The study uses the differences-in-differences and synthetic control methods with regional annual data from Austria, Finland and Sweden from 1985 to 2001 to assess the productivity (output per hour worked) of hypothetical Norwegian regions before and after the 1995 EU enlargement.

The main finding is that there are substantial politically-driven economic benefits from EU membership: if Norway had joined the EU in 1995, productivity levels between 1995 and 2001 would have been on average 6% higher.

Of the seven Norwegian NUTS2 regions, only one (Oslo) shows lower productivity with hypothetical full-fledged EU membership. This exception reinforces the authors’ interpretation of these effects as politically-driven benefits from integration. Even without full-fledged membership, integration boosts the productivity of the capital city region, thanks to its high level of human capital, growing financial sector and efficient public sector.

By contrast, the other regions remained shielded from competition through generous subsidies and protection of traditional Norwegian activities (such as fisheries), which full-fledged membership would not have permitted.

Another corroborating piece of evidence is the simple correlation between the estimated political economy benefits and sectoral shares of employment: regions with relatively large oil/gas and fisheries industries lose (in productivity terms) from non-membership, while regions with relatively large financial and public sectors benefit from it.

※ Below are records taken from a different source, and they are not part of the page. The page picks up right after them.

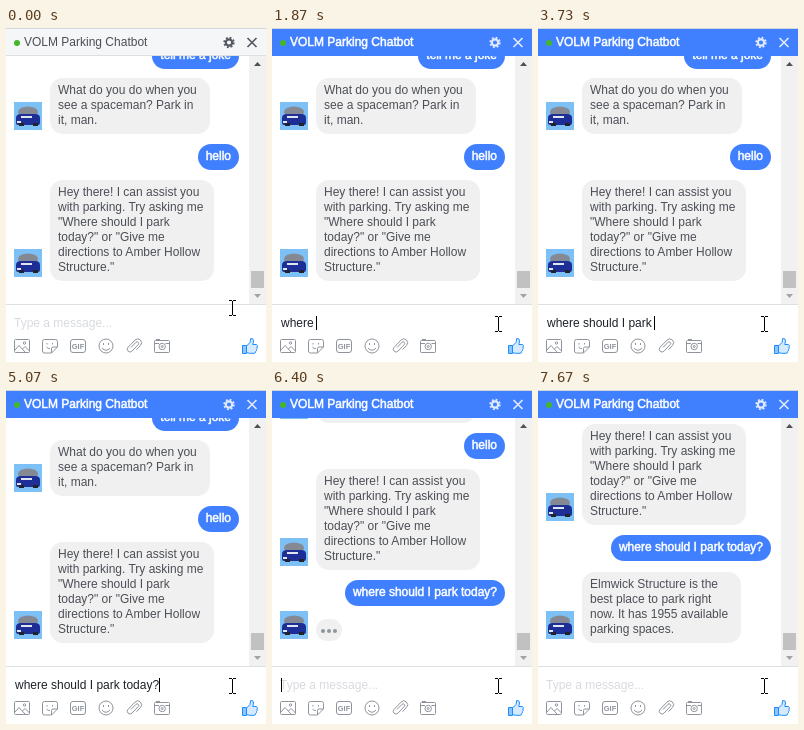
An HTML page that plays this animation: 260x334 px, repeating every 8000 ms.

```html
<!DOCTYPE html>
<html lang="en">
<head>
<meta charset="utf-8">
<title>Parking chat</title>
<style>
  html, body { margin: 0; width: 100%; height: 100%; overflow: hidden; background: #fff; }
  #stage {
    position: relative; width: 260px; height: 334px; overflow: hidden; background: #fff;
    font: 12px/15px "Liberation Sans", Arial, sans-serif; color: #4b4f56;
  }
  #stage div, #stage svg { position: absolute; box-sizing: border-box; }

  #head { left: 0; top: 0; width: 260px; height: 28px; border-top: 1px solid #d3d6db;
    border-bottom: 1px solid #dddfe2; background: #f5f6f7; color: #4b4f56; --tool: #555a62; }
  #head.active { background: #4080ff; border-bottom-color: #4080ff; color: #fff; --tool: #dfe9ff; }
  #title { left: 18px; top: 6px; white-space: pre; }
  #head.active #title, .me { -webkit-text-stroke: .5px #fff; }

  #view { left: 0; top: 28px; width: 243px; height: 248px; overflow: hidden; }
  #list { left: 0; top: -28px; width: 243px; height: 400px; }
  .msg { padding: 5px 8px 6px; border-radius: 13px; background: #f1f0f0; white-space: pre; }
  .bot { left: 44px; }
  .me { right: 10px; background: #4080ff; color: #fff; }
  .pic { left: 8px; width: 28px; height: 28px; }
  .dot { top: 10px; width: 4px; height: 4px; border-radius: 50%; background: #8d949e; }

  #bar { left: 243px; top: 28px; width: 17px; height: 248px; background: #f1f1f1; }
  #thumb { left: 2px; top: 215px; width: 13px; height: 17px; background: #c1c1c1; }
  #line { left: 0; top: 276px; width: 260px; height: 1px; background: #dddfe2; }

  #hint, #field { top: 288px; white-space: pre; }
  #hint { left: 8px; color: #d8dadf; }
  #field { left: 9px; color: #1d2129; }
  #caret { top: 288px; width: 1px; height: 14px; background: #000; }
  #icons { left: 0; top: 0; }
</style>
</head>
<body>
<div id="stage">
  <div id="head">
    <div id="title">VOLM Parking Chatbot</div>
    <svg width="260" height="27" fill="none" stroke="var(--tool)" style="left:0;top:-1px">
      <circle cx="11" cy="15" r="3" fill="#42b72a" stroke="none"/>
      <circle cx="223" cy="14.500" r="3.200" stroke-width="2.200"/>
      <circle cx="223" cy="14.500" r="4.800" stroke-width="1.800" stroke-dasharray="1.885"/>
      <path d="M241.500 10l9 9m0-9l-9 9" stroke-width="1.700"/>
    </svg>
  </div>

  <div id="view"><div id="list"></div></div>
  <div id="bar">
    <div id="thumb"></div>
    <svg width="17" height="248" style="left:0;top:0">
      <path d="M5 10l3.500-4 3.500 4z" fill="#505050"/>
      <path d="M5 238l3.500 4 3.500-4z" fill="#a3a3a3"/>
    </svg>
  </div>

  <div id="line"></div>
  <div id="hint">Type a message...</div>
  <div id="field"></div>
  <div id="caret"></div>

  <svg id="icons" width="260" height="334" fill="none" stroke="#8f949c">
    <g>
      <rect x="8.500" y="311.500" width="15" height="13" rx="1"/>
      <path d="M9 322l4-4.500 6 6.500M16.500 321l2.500-2.500 4.500 4.500"/>
      <circle cx="18.500" cy="315" r="1.200"/>
    </g>
    <g>
      <path d="M38.500 311.500h11a2 2 0 0 1 2 2v5.500l-6 6h-7a2 2 0 0 1-2-2v-9.500a2 2 0 0 1 2-2zM51 319h-4a1.500 1.500 0 0 0-1.500 1.500V325"/>
      <path d="M41 315v1.500m5.500-1.500v1.500M40.500 319q1.500 2 3.500 1.500"/>
    </g>
    <rect x="64.500" y="311.500" width="15" height="13" rx="2.500"/>
    <text x="72" y="321" text-anchor="middle" font-family="Liberation Sans, Arial, sans-serif" font-size="7.500" font-weight="700" fill="#8f949c" stroke="none">GIF</text>
    <g>
      <circle cx="100" cy="318" r="7"/>
      <path d="M97.500 315v2m5-2v2M96 320q4 4.500 8 0"/>
    </g>
    <path d="M125 319.500l5-5.200a1.500 1.500 0 0 1 2.300 2.200l-6.300 6.600a2.700 2.700 0 0 1-4-3.700l7-7.300a3.800 3.800 0 0 1 5.500 5.300l-4 4.300"/>
    <g>
      <rect x="148.500" y="312.500" width="15" height="12" rx="1"/>
      <path d="M150 311.500h4M149 315.500h4M159.500 315.500h4"/>
      <circle cx="156.200" cy="318.500" r="3.200"/>
      <circle cx="156.200" cy="318.500" r="1"/>
    </g>
    <g stroke="#1a8cff" fill="#d6eaff" stroke-linejoin="round">
      <path d="M236.500 317.500h4v8h-4z" fill="#8cc5ff"/>
      <path d="M240.500 318l3.500-3.500.7-4q2.800-.5 2.800 2.500l-.7 3.500h3.700q1.500.8.500 2.500.7 1.500-.5 2.500.3 1.500-.8 2 0 1.800-1.700 1.800h-4.500l-3-.8z"/>
    </g>
    <path id="cursor" d="M223 .5h3m1 0h3M226.500 1v14M223 15.500h3m1 0h3" stroke="#000"/>
  </svg>
</div>

<script>
const LOOP = 8000;
const QUESTION = 'where should I park today?';
const FOCUS = 400, SENT = 5930, TYPING = 6330, REPLY = 7600;

// Time of each keystroke in QUESTION
const KEYS = [1270, 1400, 1530, 1670, 1730, 1870, 2070, 2130, 2270, 2330, 2470, 2670, 2730,
  3000, 3130, 3200, 3330, 3470, 3600, 3730, 4130, 4200, 4470, 4470, 4600, 5070];
const CARET = [[0, 0], [FOCUS, 1], [930, 0], [1270, 1], [6470, 0], [7000, 1], [REPLY, 0]];
const SCROLL = [[0, 0], [SENT, 36], [TYPING, 73], [REPLY, 118]];
const CURSOR_Y = [[0, 272], [70, 279], [200, 286], [600, 288]];

const PIC = `<svg width="28" height="28">
  <path fill="#7cc0f5" d="M0 0h28v28H0z"/>
  <ellipse cx="14" cy="10" rx="10" ry="5.500" fill="#858994"/>
  <path fill="#1d2f96" d="M2 16q0-4 5-4h14q5 0 5 4v5q0 2-2 2H4q-2 0-2-2z"/>
  <path fill="#dfe6f2" d="M7 14h11v2H7zm-4 5h4v2H3z"/>
  <path fill="#20222c" d="M5 21h5v3H5zm14 0h5v3h-5z"/>
</svg>`;

const $ = id => document.getElementById(id);
const list = $('list');

function add(cls, html, top, width) {
  const el = document.createElement('div');
  el.className = cls;
  el.innerHTML = html;
  el.style.top = top + 'px';
  if (width) el.style.width = width + 'px';
  list.append(el);
  return el;
}
const bot = (top, width, ...lines) => add('msg bot', lines.join('<br>'), top, width);
const me = (top, text) => add('msg me', text, top);
const pic = top => add('pic', PIC, top);
const show = (el, on) => { el.style.visibility = on ? 'visible' : 'hidden'; };
const at = (steps, t) => steps.reduce((v, [time, next]) => t >= time ? next : v, 0);

me(15, 'tell me a joke');
bot(50, 160, 'What do you do when you', 'see a spaceman? Park in', 'it, man.');
pic(74);
me(116, 'hello');
bot(152, 164, 'Hey there! I can assist you', 'with parking. Try asking me',
  '"Where should I park', 'today?" or "Give me', 'directions to Amber Hollow', 'Structure."');
pic(221);
const sent = me(263, QUESTION);
const typing = bot(302, 26);
typing.style.height = '22px';
const dots = [5, 11, 17].map(x => {
  const dot = document.createElement('div');
  dot.className = 'dot';
  dot.style.left = x + 'px';
  typing.append(dot);
  return dot;
});
const typingPic = pic(294);
const reply = bot(300, 159, 'Elmwick Structure is the', 'best place to park right',
  'now. It has 1955 available', 'parking spaces.');
const replyPic = pic(339);

// Rise to 28 % of a 1.5 s cycle, back down by 44 %
function hop(ms) {
  const p = ms / 1500;
  if (p <= 0 || p >= .44) return 0;
  return -5 * (p < .28 ? p / .28 : (.44 - p) / .16);
}

function draw(t) {
  const text = t < SENT ? QUESTION.slice(0, KEYS.filter(k => k <= t).length) : '';

  $('head').classList.toggle('active', t >= FOCUS);
  show($('hint'), !text);

  if ($('field').textContent !== text) $('field').textContent = text;
  $('caret').style.left = 9 + $('field').offsetWidth - text.endsWith(' ') + 'px';
  show($('caret'), at(CARET, t));

  list.style.transform = `translateY(${-at(SCROLL, t)}px)`;
  $('cursor').setAttribute('transform', `translate(0 ${at(CURSOR_Y, t)})`);

  const waiting = t >= TYPING && t < REPLY;
  show(sent, t >= SENT);
  show(typing, waiting);
  show(typingPic, waiting);
  show(reply, t >= REPLY);
  show(replyPic, t >= REPLY);
  dots.forEach((dot, i) => {
    dot.style.transform = `translateY(${hop(t - TYPING - 200 - 100 * i)}px)`;
  });
}

const start = performance.now();
function tick() {
  draw((performance.now() - start) % LOOP);
  requestAnimationFrame(tick);
}
tick();
</script>
</body>
</html>
```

The authors conclude:

‘Norway would clearly benefit from EU membership. The political payoff would destroy rents and increase productivity by 6%.

‘The idea of replicating the Norway-EU relationship elsewhere is full of uncertainty because EEA membership is not automatic (not even for EFTA members) and it is unlikely to be offered again in similarly generous terms.’

ENDS


‘Norwegian Rhapsody? The Political Economy Benefits of Regional Integration’
Nauro Campos, Fabrizio Coricelli and Luigi Moretti

Contact:

Presenter:

Nauro Campos
Brunel University
Email: nauro.campos@brunel.ac.uk
Mobile: +44-7742-570981
Twitter @NauroCampos

Co-authors:

Fabrizio Coricelli (Paris School of Economics) fabrizio.coricelli@gmail.com
Luigi Moretti (University of Padova) lgmoret@gmail.com